Data records →

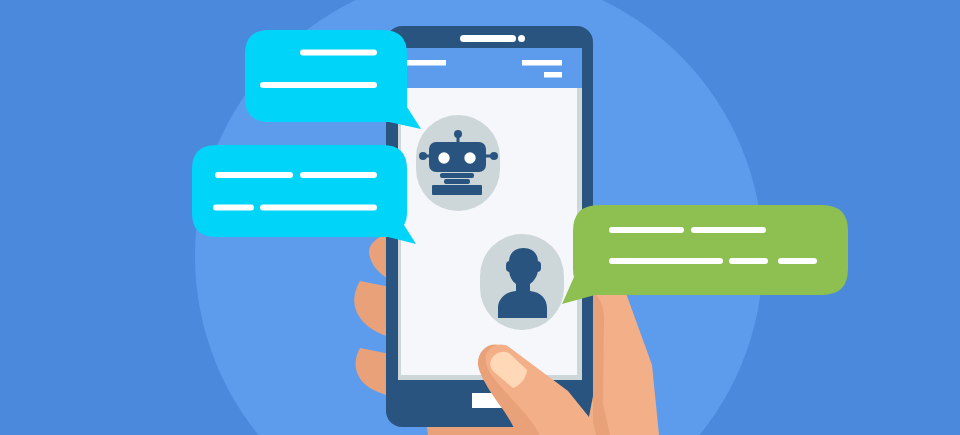
<!DOCTYPE html>
<html lang="en">
<head>
<meta charset="utf-8">
<title>Chatbot conversation</title>
<style>
:root {
  --backdrop: #4b89dc;
  --halo: #5d9cec;
  --navy: #2a5480;
  --screen: #f5f7fb;
  --screen-edge: #cdd6d9;
  --avatar: #cdd7d9;
  --cyan: #00d4f9;
  --green: #8dc050;
  --skin: #f3b088;
  --skin-shade: #e9a17a;
  --nail: #ffd8b8;
  --white: #fff;
}
html, body { margin: 0; overflow: hidden; background: var(--backdrop); }
svg { display: block; width: 960px; height: 435px; }
.backdrop { fill: var(--backdrop); }
.halo, .app-bar { fill: var(--halo); }
.navy { fill: var(--navy); }
.screen { fill: var(--screen); }
.screen-edge { fill: var(--screen-edge); }
.avatar { fill: var(--avatar); }
.bot-bubble { fill: var(--cyan); }
.user-bubble { fill: var(--green); }
.skin { fill: var(--skin); }
.skin-shade { fill: var(--skin-shade); }
.nail { fill: var(--nail); }
.white { fill: var(--white); }
.message { stroke: var(--white); stroke-width: 6; stroke-linecap: round; fill: none; }
.antenna { stroke: var(--navy); stroke-width: 3; }
</style>
</head>
<body>
<svg viewBox="0 0 960 435" role="img" aria-label="A hand holds a phone showing a chat between a robot and a person">
  <rect class="backdrop" width="960" height="435"/>
  <circle class="halo" cx="479" cy="256" r="284"/>

  <g id="hand-behind">
    <path class="skin-shade" d="M390 232C376 238 369 244 369 252C370 264 378 273 390 280Z"/>
    <path class="skin-shade" d="M390 287L360 281C355 290 353 298 355 307C359 322 372 332 390 337Z"/>
    <path class="skin-shade" d="M390 354L360 348C355 357 354 366 358 375C363 386 375 392 390 396Z"/>
    <path class="skin-shade" d="M426 420H600V435H428Z"/>
    <path class="skin" d="M590 285H623L652 365L659 435H586Z"/>
    <path class="skin-shade" d="M590 290C599 296 604 305 604 318L603 404L610 435H586Z"/>
  </g>

  <g id="phone">
    <rect class="navy" x="386" y="26" width="207" height="401" rx="16"/>
    <rect class="white" x="460" y="35" width="56" height="7" rx="3.5"/>
    <circle class="white" cx="521.500" cy="38.500" r="3.5"/>
    <rect class="screen-edge" x="398" y="48" width="184" height="332"/>
    <rect class="screen" x="401" y="87" width="176" height="288"/>
    <rect class="app-bar" x="398" y="48" width="184" height="40"/>
    <rect class="white" x="404" y="60" width="42" height="5.5"/>
    <rect class="white" x="522" y="60" width="40" height="5.5"/>
    <rect class="white" x="544" y="72" width="18" height="5.5"/>
    <rect class="white" x="472" y="393" width="40" height="15"/>
  </g>

  <g id="robot-avatar">
    <rect class="avatar" x="416" y="115" width="84" height="96" rx="42"/>
    <path class="antenna" d="M458 134V145M423 156H494"/>
    <circle class="navy" cx="458" cy="134" r="4"/>
    <circle class="navy" cx="423" cy="156" r="4"/>
    <circle class="navy" cx="494" cy="156" r="4"/>
    <rect class="navy" x="429" y="142" width="57" height="30" rx="7"/>
    <circle class="white" cx="444" cy="158" r="5.7"/>
    <circle class="white" cx="470" cy="158" r="5.7"/>
    <rect class="navy" x="440" y="173" width="34" height="5" rx="2"/>
    <rect class="navy" x="444" y="179" width="26" height="5" rx="2"/>
    <rect class="navy" x="432" y="185" width="50" height="10" rx="1"/>
  </g>

  <g id="person-avatar">
    <rect class="avatar" x="480" y="234" width="84" height="96" rx="42"/>
    <rect class="navy" x="506" y="261" width="35" height="11" rx="4"/>
    <path class="navy" d="M509 262C509 253 515 248 523.500 248S538 253 538 262V269C538 276 534 281 530 284V291C541 292 547 299 547 308V318H498V308C498 299 505 292 516 291V284C512 281 509 276 509 269Z"/>
  </g>

  <g id="thumb">
    <path class="skin-shade" d="M500 345C488 342 477 351 478 365C480 378 494 397 504 411C510 420 514 427 517 435H590L560 395Z"/>
    <path class="skin" d="M486 356C488 347 500 341 509 347L568 391L593 422L596 435H540C530 416 514 402 502 388C492 377 484 366 486 356Z"/>
    <path class="skin" d="M588 422L593 396V435H588Z"/>
    <path class="nail" d="M492 358C497 351 505 350 510 354L527 370C526 378 521 385 513 388L494 372C490 368 489 363 492 358Z"/>
  </g>

  <g id="bot-message-short">
    <path class="bot-bubble" d="M269 30H383Q407 30 407 54V107L421 129L389 122H269Q245 122 245 98V54Q245 30 269 30Z"/>
    <path class="message" d="M303 52.500H374M263 85H374"/>
  </g>

  <g id="bot-message-long">
    <path class="bot-bubble" d="M216 145H383Q407 145 407 169V214Q407 220 404 225L416 244L388 237H216Q192 237 192 213V169Q192 145 216 145Z"/>
    <path class="message" d="M218 175H290M303 175H374M216 207.500H251M263 207.500H374"/>
  </g>

  <g id="user-message">
    <path class="user-bubble" d="M599 205H822Q848 205 848 231V269Q848 295 822 295H595L562 304L574 277Q573 274 573 269V231Q573 205 599 205Z"/>
    <path class="message" d="M612 230H681M694 230H763M612 261H720M732 261H765M781 261H814"/>
  </g>
</svg>
</body>
</html>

Your objective → Reproduce every entry word for word, but skip any pictures.

Answer section →
<!DOCTYPE html>
<html lang="en">
<head>
<meta charset="utf-8">
<title>Chatbot conversation</title>
<style>
:root {
  --backdrop: #4b89dc;
  --halo: #5d9cec;
  --navy: #2a5480;
  --screen: #f5f7fb;
  --screen-edge: #cdd6d9;
  --avatar: #cdd7d9;
  --cyan: #00d4f9;
  --green: #8dc050;
  --skin: #f3b088;
  --skin-shade: #e9a17a;
  --nail: #ffd8b8;
  --white: #fff;
}
html, body { margin: 0; overflow: hidden; background: var(--backdrop); }
svg { display: block; width: 960px; height: 435px; }
.backdrop { fill: var(--backdrop); }
.halo, .app-bar { fill: var(--halo); }
.navy { fill: var(--navy); }
.screen { fill: var(--screen); }
.screen-edge { fill: var(--screen-edge); }
.avatar { fill: var(--avatar); }
.bot-bubble { fill: var(--cyan); }
.user-bubble { fill: var(--green); }
.skin { fill: var(--skin); }
.skin-shade { fill: var(--skin-shade); }
.nail { fill: var(--nail); }
.white { fill: var(--white); }
.message { stroke: var(--white); stroke-width: 6; stroke-linecap: round; fill: none; }
.antenna { stroke: var(--navy); stroke-width: 3; }
</style>
</head>
<body>
<svg viewBox="0 0 960 435" role="img" aria-label="A hand holds a phone showing a chat between a robot and a person">
  <rect class="backdrop" width="960" height="435"/>
  <circle class="halo" cx="479" cy="256" r="284"/>

  <g id="hand-behind">
    <path class="skin-shade" d="M390 232C376 238 369 244 369 252C370 264 378 273 390 280Z"/>
    <path class="skin-shade" d="M390 287L360 281C355 290 353 298 355 307C359 322 372 332 390 337Z"/>
    <path class="skin-shade" d="M390 354L360 348C355 357 354 366 358 375C363 386 375 392 390 396Z"/>
    <path class="skin-shade" d="M426 420H600V435H428Z"/>
    <path class="skin" d="M590 285H623L652 365L659 435H586Z"/>
    <path class="skin-shade" d="M590 290C599 296 604 305 604 318L603 404L610 435H586Z"/>
  </g>

  <g id="phone">
    <rect class="navy" x="386" y="26" width="207" height="401" rx="16"/>
    <rect class="white" x="460" y="35" width="56" height="7" rx="3.5"/>
    <circle class="white" cx="521.500" cy="38.500" r="3.5"/>
    <rect class="screen-edge" x="398" y="48" width="184" height="332"/>
    <rect class="screen" x="401" y="87" width="176" height="288"/>
    <rect class="app-bar" x="398" y="48" width="184" height="40"/>
    <rect class="white" x="404" y="60" width="42" height="5.5"/>
    <rect class="white" x="522" y="60" width="40" height="5.5"/>
    <rect class="white" x="544" y="72" width="18" height="5.5"/>
    <rect class="white" x="472" y="393" width="40" height="15"/>
  </g>

  <g id="robot-avatar">
    <rect class="avatar" x="416" y="115" width="84" height="96" rx="42"/>
    <path class="antenna" d="M458 134V145M423 156H494"/>
    <circle class="navy" cx="458" cy="134" r="4"/>
    <circle class="navy" cx="423" cy="156" r="4"/>
    <circle class="navy" cx="494" cy="156" r="4"/>
    <rect class="navy" x="429" y="142" width="57" height="30" rx="7"/>
    <circle class="white" cx="444" cy="158" r="5.7"/>
    <circle class="white" cx="470" cy="158" r="5.7"/>
    <rect class="navy" x="440" y="173" width="34" height="5" rx="2"/>
    <rect class="navy" x="444" y="179" width="26" height="5" rx="2"/>
    <rect class="navy" x="432" y="185" width="50" height="10" rx="1"/>
  </g>

  <g id="person-avatar">
    <rect class="avatar" x="480" y="234" width="84" height="96" rx="42"/>
    <rect class="navy" x="506" y="261" width="35" height="11" rx="4"/>
    <path class="navy" d="M509 262C509 253 515 248 523.500 248S538 253 538 262V269C538 276 534 281 530 284V291C541 292 547 299 547 308V318H498V308C498 299 505 292 516 291V284C512 281 509 276 509 269Z"/>
  </g>

  <g id="thumb">
    <path class="skin-shade" d="M500 345C488 342 477 351 478 365C480 378 494 397 504 411C510 420 514 427 517 435H590L560 395Z"/>
    <path class="skin" d="M486 356C488 347 500 341 509 347L568 391L593 422L596 435H540C530 416 514 402 502 388C492 377 484 366 486 356Z"/>
    <path class="skin" d="M588 422L593 396V435H588Z"/>
    <path class="nail" d="M492 358C497 351 505 350 510 354L527 370C526 378 521 385 513 388L494 372C490 368 489 363 492 358Z"/>
  </g>

  <g id="bot-message-short">
    <path class="bot-bubble" d="M269 30H383Q407 30 407 54V107L421 129L389 122H269Q245 122 245 98V54Q245 30 269 30Z"/>
    <path class="message" d="M303 52.500H374M263 85H374"/>
  </g>

  <g id="bot-message-long">
    <path class="bot-bubble" d="M216 145H383Q407 145 407 169V214Q407 220 404 225L416 244L388 237H216Q192 237 192 213V169Q192 145 216 145Z"/>
    <path class="message" d="M218 175H290M303 175H374M216 207.500H251M263 207.500H374"/>
  </g>

  <g id="user-message">
    <path class="user-bubble" d="M599 205H822Q848 205 848 231V269Q848 295 822 295H595L562 304L574 277Q573 274 573 269V231Q573 205 599 205Z"/>
    <path class="message" d="M612 230H681M694 230H763M612 261H720M732 261H765M781 261H814"/>
  </g>
</svg>
</body>
</html>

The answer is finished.